                         array('boolean', 'string', 'boolean'),
                'docstring' => 'Is the value an 8?'

The strings representing the XML-RPC types have been encoded as global variables for your convenience:

$XML_RPC_I4       = 'i4';
$XML_RPC_Int      = 'int';
$XML_RPC_Boolean  = 'boolean';
$XML_RPC_Double   = 'double';
$XML_RPC_String   = 'string';
$XML_RPC_DateTime = 'dateTime.iso8601';
$XML_RPC_Base64   = 'base64';
$XML_RPC_Array    = 'array';
$XML_RPC_Struct   = 'struct';

Delaying the server response

You may want to construct the server, but for some reason not fulfill the request immediately (security verification, for instance). If you pass the constructor a second argument of 0 this will have the desired effect. You can then use the service() method of the server class to service the request.
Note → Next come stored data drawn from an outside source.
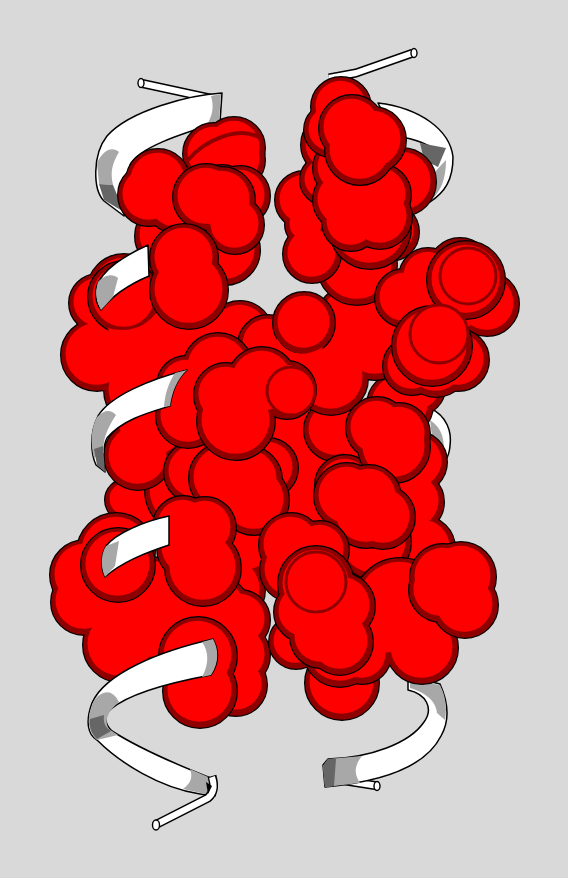
<!DOCTYPE html>
<html lang="en">
<head>
<meta charset="utf-8">
<title>Helix bundle with packed core</title>
<style>
:root{--ground:#d9d9d9;--ink:#000;--red:#f00;--shade:#8e0000;--white:#fff;--grey:#a8a8a8;--dark:#666}
html,body{margin:0;background:var(--ground);overflow:hidden}
svg{display:block;width:568px;height:878px}
.edge{fill:var(--ink);stroke:var(--ink);stroke-width:12}
.shade{fill:var(--shade);stroke:var(--shade);stroke-width:9.6}
.lit{fill:var(--red);transform:translate(-.5px,-1.2px)}
.cap{fill:var(--red);stroke:var(--shade);stroke-width:3}
.ribbon{fill:var(--white);stroke:var(--ink);stroke-width:1.5;stroke-linejoin:round}
.fold{fill:var(--grey)}
.deep{fill:var(--dark)}
.rod-edge{stroke:var(--ink);stroke-width:9;fill:none;stroke-linejoin:round}
.rod{stroke:var(--white);stroke-width:6;fill:none;stroke-linejoin:round}
.tip{fill:var(--white);stroke:var(--ink);stroke-width:1.4}
</style>
</head>
<body>
<svg viewBox="0 0 568 878" role="img" aria-label="Protein helix bundle: white ribbons around packed red spheres">
<rect width="568" height="878" fill="var(--ground)"/>

<g id="ribbons-behind">
  <path class="rod-edge" d="M140 83L214 99M413 53L356 73L329 78"/>
  <path class="rod" d="M140 83L214 99M413 53L356 73L329 78"/>
  <ellipse class="tip" cx="141" cy="83" rx="3" ry="4.5"/>
  <ellipse class="tip" cx="414" cy="53" rx="3" ry="4.5"/>
  <path class="ribbon" d="M222 93C190 95 130 110 107 136C92 155 93 190 104 201L124 216L130 165C138 148 180 134 220 122Z"/>
  <path class="fold" d="M97 163C103 150 112 146 119 152C112 164 110 172 113 185L99 184Z"/>
  <path class="deep" d="M99 184L113 185L124 212L104 200Z"/>
  <path class="fold" d="M211 96L221 94L219 121L207 125C213 114 214 106 211 96Z"/>
  <path class="ribbon" d="M378 103C420 108 450 130 453 157C453 180 445 192 430 202L420 160L441 155C430 143 410 138 395 136Z"/>
  <path class="deep" d="M420 143L446 148L438 167L424 160Z"/>
  <path class="fold" d="M432 175L446 160C446 180 440 192 432 199Z"/>
  <path class="ribbon" d="M430 408C447 416 452 432 450 446C449 458 444 464 436 472L425 440Z"/>
  <path class="fold" d="M430 420C442 428 446 440 443 460L436 470Z"/>
  <path class="rod-edge" d="M340 780L378 786"/>
  <path class="rod" d="M340 780L378 786"/>
  <ellipse class="tip" cx="377" cy="786" rx="3" ry="4.5"/>
  <path class="ribbon" d="M408 676L440 684C449 704 449 722 441 736C425 768 380 782 325 787L323 765L328 759C370 758 410 743 424 722C434 708 426 694 408 690Z"/>
  <path class="fold" d="M328 759L362 756C354 766 354 774 360 783L325 787L323 766Z"/>
  <path class="deep" d="M328 759L336 759L334 786L325 787L323 766Z"/>
  <path class="fold" d="M410 680L440 685C446 697 447 708 445 720L437 713C436 700 424 692 410 688Z"/>
</g>

<g id="core-back">
  <g class="edge"><g id="back-left"><circle cx="98" cy="303" r="24"/><circle cx="124" cy="291" r="32"/><circle cx="97" cy="355" r="31"/><circle cx="150" cy="340" r="40"/><circle cx="200" cy="350" r="40"/><circle cx="240" cy="334" r="28"/><circle cx="142" cy="390" r="33"/><circle cx="126" cy="500" r="16"/><circle cx="150" cy="510" r="22"/></g></g>
  <use href="#back-left" class="shade"/><use href="#back-left" class="lit"/>
  <g class="edge"><g id="back-middle"><circle cx="190" cy="490" r="40"/><circle cx="240" cy="530" r="42"/><circle cx="290" cy="500" r="40"/><circle cx="320" cy="440" r="40"/><circle cx="270" cy="420" r="50"/><circle cx="230" cy="590" r="30"/><circle cx="345" cy="530" r="44"/></g></g>
  <use href="#back-middle" class="shade"/><use href="#back-middle" class="lit"/>
  <g class="edge"><g id="back-right"><circle cx="400" cy="405" r="28"/><circle cx="418" cy="388" r="22"/><circle cx="335" cy="430" r="26"/><circle cx="416" cy="462" r="26"/><circle cx="413" cy="502" r="26"/><circle cx="423" cy="548" r="27"/><circle cx="375" cy="480" r="40"/></g></g>
  <use href="#back-right" class="shade"/><use href="#back-right" class="lit"/>
</g>

<g id="upper-left-spheres">
  <g class="edge"><g id="ul-back"><circle cx="225" cy="250" r="30"/><circle cx="168" cy="236" r="28"/><circle cx="215" cy="228" r="30"/></g></g>
  <use href="#ul-back" class="shade"/><use href="#ul-back" class="lit"/>
  <g class="edge"><g id="ul-top"><circle cx="234" cy="148" r="26"/><circle cx="236" cy="160" r="24"/><circle cx="214" cy="154" r="26"/></g></g>
  <use href="#ul-top" class="shade"/><use href="#ul-top" class="lit"/>
  <path d="M188 160C205 140 240 124 262 139" fill="none" stroke="var(--shade)" stroke-width="4"/>
  <g class="edge"><g id="ul-side"><circle cx="158" cy="181" r="27"/><circle cx="149" cy="195" r="26"/><circle cx="176" cy="202" r="26"/></g></g>
  <use href="#ul-side" class="shade"/><use href="#ul-side" class="lit"/>
  <g class="edge"><g id="ul-rear"><circle cx="240" cy="196" r="25"/><circle cx="222" cy="194" r="24"/></g></g>
  <use href="#ul-rear" class="shade"/><use href="#ul-rear" class="lit"/>
  <g class="edge"><g id="ul-front"><circle cx="206" cy="197" r="28"/><circle cx="222" cy="200" r="28"/><circle cx="235" cy="225" r="24"/></g></g>
  <use href="#ul-front" class="shade"/><use href="#ul-front" class="lit"/>
</g>

<g id="centre-spheres">
  <g class="edge"><g id="c-bridge"><circle cx="355" cy="325" r="36"/><circle cx="375" cy="345" r="30"/><circle cx="331" cy="378" r="32"/><circle cx="300" cy="355" r="34"/><circle cx="268" cy="345" r="25"/><circle cx="380" cy="310" r="20"/></g></g>
  <use href="#c-bridge" class="shade"/><use href="#c-bridge" class="lit"/>
  <g class="edge"><g id="c-knob"><circle cx="304" cy="323" r="26"/></g></g>
  <use href="#c-knob" class="shade"/><use href="#c-knob" class="lit"/>
  <path d="M277 338C284 352 302 360 323 347L318 368L270 366Z" fill="var(--red)"/>
</g>

<g id="upper-right-spheres">
  <g class="edge"><g id="ur-low"><circle cx="357" cy="265" r="35"/><circle cx="390" cy="232" r="24"/></g></g>
  <use href="#ur-low" class="shade"/><use href="#ur-low" class="lit"/>
  <g class="edge"><g id="ur-left"><circle cx="304" cy="200" r="24"/><circle cx="312" cy="254" r="24"/><circle cx="306" cy="225" r="16"/></g></g>
  <use href="#ur-left" class="shade"/><use href="#ur-left" class="lit"/>
  <g class="edge"><g id="ur-right"><circle cx="402" cy="182" r="29"/></g></g>
  <use href="#ur-right" class="shade"/><use href="#ur-right" class="lit"/>
  <g class="edge"><g id="ur-rear"><circle cx="370" cy="228" r="36"/><circle cx="325" cy="180" r="20"/><circle cx="332" cy="145" r="26"/></g></g>
  <use href="#ur-rear" class="shade"/><use href="#ur-rear" class="lit"/>
  <g class="edge"><g id="ur-mid"><circle cx="344" cy="200" r="26"/><circle cx="351" cy="222" r="24"/><circle cx="380" cy="217" r="27"/><circle cx="380" cy="195" r="26"/><circle cx="342" cy="168" r="24"/></g></g>
  <use href="#ur-mid" class="shade"/><use href="#ur-mid" class="lit"/>
  <g class="edge"><g id="ur-top"><circle cx="341" cy="107" r="25"/><circle cx="331" cy="130" r="22"/></g></g>
  <use href="#ur-top" class="shade"/><use href="#ur-top" class="lit"/>
  <g class="edge"><g id="ur-front"><circle cx="352" cy="128" r="28"/><circle cx="360" cy="150" r="30"/><circle cx="373" cy="140" r="28"/></g></g>
  <use href="#ur-front" class="shade"/><use href="#ur-front" class="lit"/>
</g>

<g id="right-flank-spheres">
  <g class="edge"><g id="rf-back"><circle cx="460" cy="270" r="27"/><circle cx="487" cy="304" r="27"/><circle cx="404" cy="298" r="24"/><circle cx="428" cy="277" r="24"/><circle cx="450" cy="305" r="30"/></g></g>
  <use href="#rf-back" class="shade"/><use href="#rf-back" class="lit"/>
  <g class="edge"><g id="rf-upper"><circle cx="466" cy="280" r="34"/></g></g>
  <use href="#rf-upper" class="shade"/><use href="#rf-upper" class="lit"/>
  <circle class="cap" cx="468" cy="276" r="28"/>
  <g class="edge"><g id="rf-low"><circle cx="412" cy="366" r="24"/><circle cx="458" cy="360" r="26"/><circle cx="436" cy="364" r="28"/></g></g>
  <use href="#rf-low" class="shade"/><use href="#rf-low" class="lit"/>
  <g class="edge"><g id="rf-front"><circle cx="432" cy="346" r="35"/></g></g>
  <use href="#rf-front" class="shade"/><use href="#rf-front" class="lit"/>
  <circle class="cap" cx="439" cy="334" r="29"/>
</g>

<g id="left-flank-spheres">
  <g class="edge"><g id="lf-top"><circle cx="124" cy="297" r="31"/></g></g>
  <use href="#lf-top" class="shade"/><use href="#lf-top" class="lit"/>
  <path d="M108 328C130 334 148 326 158 310L200 340L160 372L112 350Z" fill="var(--red)"/>
  <g class="edge"><g id="lf-front"><circle cx="189" cy="290" r="34"/><circle cx="184" cy="258" r="29"/></g></g>
  <use href="#lf-front" class="shade"/><use href="#lf-front" class="lit"/>
  <g class="edge"><g id="lf-low"><circle cx="138" cy="456" r="29"/><circle cx="152" cy="425" r="32"/></g></g>
  <use href="#lf-low" class="shade"/><use href="#lf-low" class="lit"/>
</g>

<g id="middle-front-spheres">
  <g class="edge"><g id="mf-inner"><circle cx="268" cy="468" r="25"/><circle cx="195" cy="472" r="26"/></g></g>
  <use href="#mf-inner" class="shade"/><use href="#mf-inner" class="lit"/>
  <g class="edge"><g id="mf-left"><circle cx="188" cy="416" r="27"/><circle cx="186" cy="385" r="24"/><circle cx="218" cy="368" r="30"/></g></g>
  <use href="#mf-left" class="shade"/><use href="#mf-left" class="lit"/>
  <g class="edge"><g id="mf-low"><circle cx="224" cy="478" r="30"/><circle cx="254" cy="500" r="30"/><circle cx="248" cy="480" r="29"/></g></g>
  <use href="#mf-low" class="shade"/><use href="#mf-low" class="lit"/>
  <g class="edge"><g id="mf-front"><circle cx="236" cy="421" r="34"/><circle cx="226" cy="395" r="27"/><circle cx="262" cy="382" r="30"/><circle cx="287" cy="390" r="24"/></g></g>
  <use href="#mf-front" class="shade"/><use href="#mf-front" class="lit"/>
  <circle class="cap" cx="291" cy="391" r="24"/>
</g>

<g id="middle-right-spheres">
  <g class="edge"><g id="mr-rear"><circle cx="374" cy="542" r="32"/><circle cx="345" cy="485" r="25"/></g></g>
  <use href="#mr-rear" class="shade"/><use href="#mr-rear" class="lit"/>
  <g class="edge"><g id="mr-top"><circle cx="377" cy="428" r="26"/><circle cx="394" cy="447" r="31"/><circle cx="399" cy="434" r="26"/></g></g>
  <use href="#mr-top" class="shade"/><use href="#mr-top" class="lit"/>
  <g class="edge"><g id="mr-front"><circle cx="347" cy="496" r="28"/><circle cx="366" cy="513" r="30"/><circle cx="383" cy="517" r="27"/><circle cx="369" cy="497" r="27"/></g></g>
  <use href="#mr-front" class="shade"/><use href="#mr-front" class="lit"/>
</g>

<g id="lower-left-spheres">
  <g class="edge"><g id="ll-back"><circle cx="85" cy="575" r="30"/><circle cx="116" cy="552" r="34"/><circle cx="84" cy="602" r="28"/><circle cx="120" cy="645" r="32"/><circle cx="150" cy="610" r="48"/><circle cx="205" cy="620" r="44"/><circle cx="240" cy="620" r="25"/><circle cx="237" cy="655" r="28"/><circle cx="236" cy="685" r="26"/></g></g>
  <use href="#ll-back" class="shade"/><use href="#ll-back" class="lit"/>
  <g class="edge"><g id="ll-mid"><circle cx="118" cy="565" r="32"/></g></g>
  <use href="#ll-mid" class="shade"/><use href="#ll-mid" class="lit"/>
  <g class="edge"><g id="ll-upper"><circle cx="183" cy="526" r="25"/><circle cx="205" cy="528" r="26"/><circle cx="203" cy="568" r="33"/><circle cx="190" cy="548" r="28"/></g></g>
  <use href="#ll-upper" class="shade"/><use href="#ll-upper" class="lit"/>
  <g class="edge"><g id="ll-front"><circle cx="198" cy="656" r="34"/><circle cx="200" cy="691" r="32"/></g></g>
  <use href="#ll-front" class="shade"/><use href="#ll-front" class="lit"/>
</g>

<g id="lower-right-spheres">
  <g class="edge"><g id="lr-back"><circle cx="342" cy="683" r="32"/></g></g>
  <use href="#lr-back" class="shade"/><use href="#lr-back" class="lit"/>
  <g class="edge"><g id="lr-body"><circle cx="400" cy="605" r="42"/><circle cx="422" cy="648" r="31"/><circle cx="362" cy="655" r="24"/><circle cx="296" cy="642" r="22"/><circle cx="340" cy="650" r="32"/><circle cx="385" cy="630" r="24"/></g></g>
  <use href="#lr-body" class="shade"/><use href="#lr-body" class="lit"/>
  <g class="edge"><g id="lr-side"><circle cx="443" cy="577" r="28"/><circle cx="461" cy="577" r="30"/><circle cx="465" cy="605" r="28"/><circle cx="441" cy="590" r="27"/></g></g>
  <use href="#lr-side" class="shade"/><use href="#lr-side" class="lit"/>
  <g class="edge"><g id="lr-rear"><circle cx="291" cy="545" r="27"/><circle cx="320" cy="550" r="24"/><circle cx="292" cy="570" r="27"/></g></g>
  <use href="#lr-rear" class="shade"/><use href="#lr-rear" class="lit"/>
  <g class="edge"><g id="lr-front"><circle cx="316" cy="584" r="33"/><circle cx="342" cy="606" r="28"/><circle cx="304" cy="612" r="25"/><circle cx="321" cy="637" r="26"/><circle cx="340" cy="642" r="28"/></g></g>
  <use href="#lr-front" class="shade"/><use href="#lr-front" class="lit"/>
  <circle class="cap" cx="316" cy="582" r="30"/>
</g>

<g id="ribbons-front">
  <path class="ribbon" d="M148 245C128 254 100 270 96 289C95 298 97 305 101 310C112 296 130 284 149 276Z"/>
  <path class="fold" d="M98 282C106 274 113 274 118 278L113 297L101 310C96 301 95 291 98 282Z"/>
  <path class="ribbon" d="M187 370C150 379 110 396 98 416C89 434 91 454 96 465L105 472C103 456 103 445 107 438C122 420 147 413 170 406C172 392 177 379 187 370Z"/>
  <path class="fold" d="M97 417C105 409 111 410 116 415C107 429 102 440 104 453L94 458C90 443 91 428 97 417Z"/>
  <path class="deep" d="M94 449L103 446L105 472L97 465Z"/>
  <path class="fold" d="M175 373L187 370C177 379 172 392 170 406L164 407C165 393 169 382 175 373Z"/>
  <path class="ribbon" d="M169 516C145 521 116 533 106 546C100 557 101 569 105 577C122 562 145 553 169 545Z"/>
  <path class="fold" d="M106 546L119 541L115 566L105 577C101 568 100 556 106 546Z"/>
  <path class="ribbon" d="M213 639C160 651 105 673 92 703C85 722 88 735 97 740C120 763 160 788 200 794L215 796L216 780C180 766 140 749 112 731C104 724 104 715 111 709C130 693 168 683 211 675C219 663 219 650 213 639Z"/>
  <path class="fold" d="M95 699C104 689 113 690 119 702C107 712 104 721 109 729L118 735L97 740C87 731 86 715 95 699Z"/>
  <path class="deep" d="M90 719L104 715C103 724 106 728 111 731L97 739C91 733 89 727 90 719Z"/>
  <path class="fold" d="M202 642L213 639C219 650 219 663 211 675L202 677C209 664 209 652 202 642Z"/>
  <path class="fold" d="M190 769L215 780L214 796L183 789C191 783 193 777 190 769Z"/>
  <path class="rod-edge" d="M212 776C215 786 214 793 208 798L157 824"/>
  <path class="rod" d="M212 777C215 786 214 793 208 798L157 824"/>
  <path d="M206 782L212 786L208 794Z" fill="var(--ink)"/>
  <ellipse class="tip" cx="156" cy="825" rx="3.5" ry="5"/>
</g>
</svg>
</body>
</html>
For example:

$s = new XML_RPC_Server($myDispMap, 0);

// ... some code that does other stuff here


Fault reporting

Fault codes for your servers should start at the value indicated by the global $xmlrpcerruser + 1.

Standard errors returned by the server include:

1 Unknown method

Returned if the server was asked to dispatch a method it didn't know about

2 Invalid return payload

This error is actually generated by the client, not server, code, but signifies that a server returned something it couldn't understand.

3 Incorrect parameters

This error is generated when the server has signature(s) defined for a method, and the parameters passed by the client do not match any of signatures.

4 Can't introspect: method unknown

This error is generated by the builtin system.*() methods when any kind of introspection is attempted on a method undefined by the server.

5 Didn't receive 200 OK from remote server

This error is generated by the client when a remote server doesn't return HTTP/1.1 200 OK in response to a request. A more detailed error report is added onto the end of the phrase above.

100- XML parse errors

Returns 100 plus the XML parser error code for the fault that occurred. The faultString returned explains where the parse error was in the incoming XML stream.


This class generates string representations of the data in XML_RPC_Value objects.

Other Functions

Below are functions that lay outside the various XML_RPC objects.


Takes native php types and encodes them into XML_RPC PHP object format.


Takes a message in PHP XML_RPC object format and translates it into native PHP types.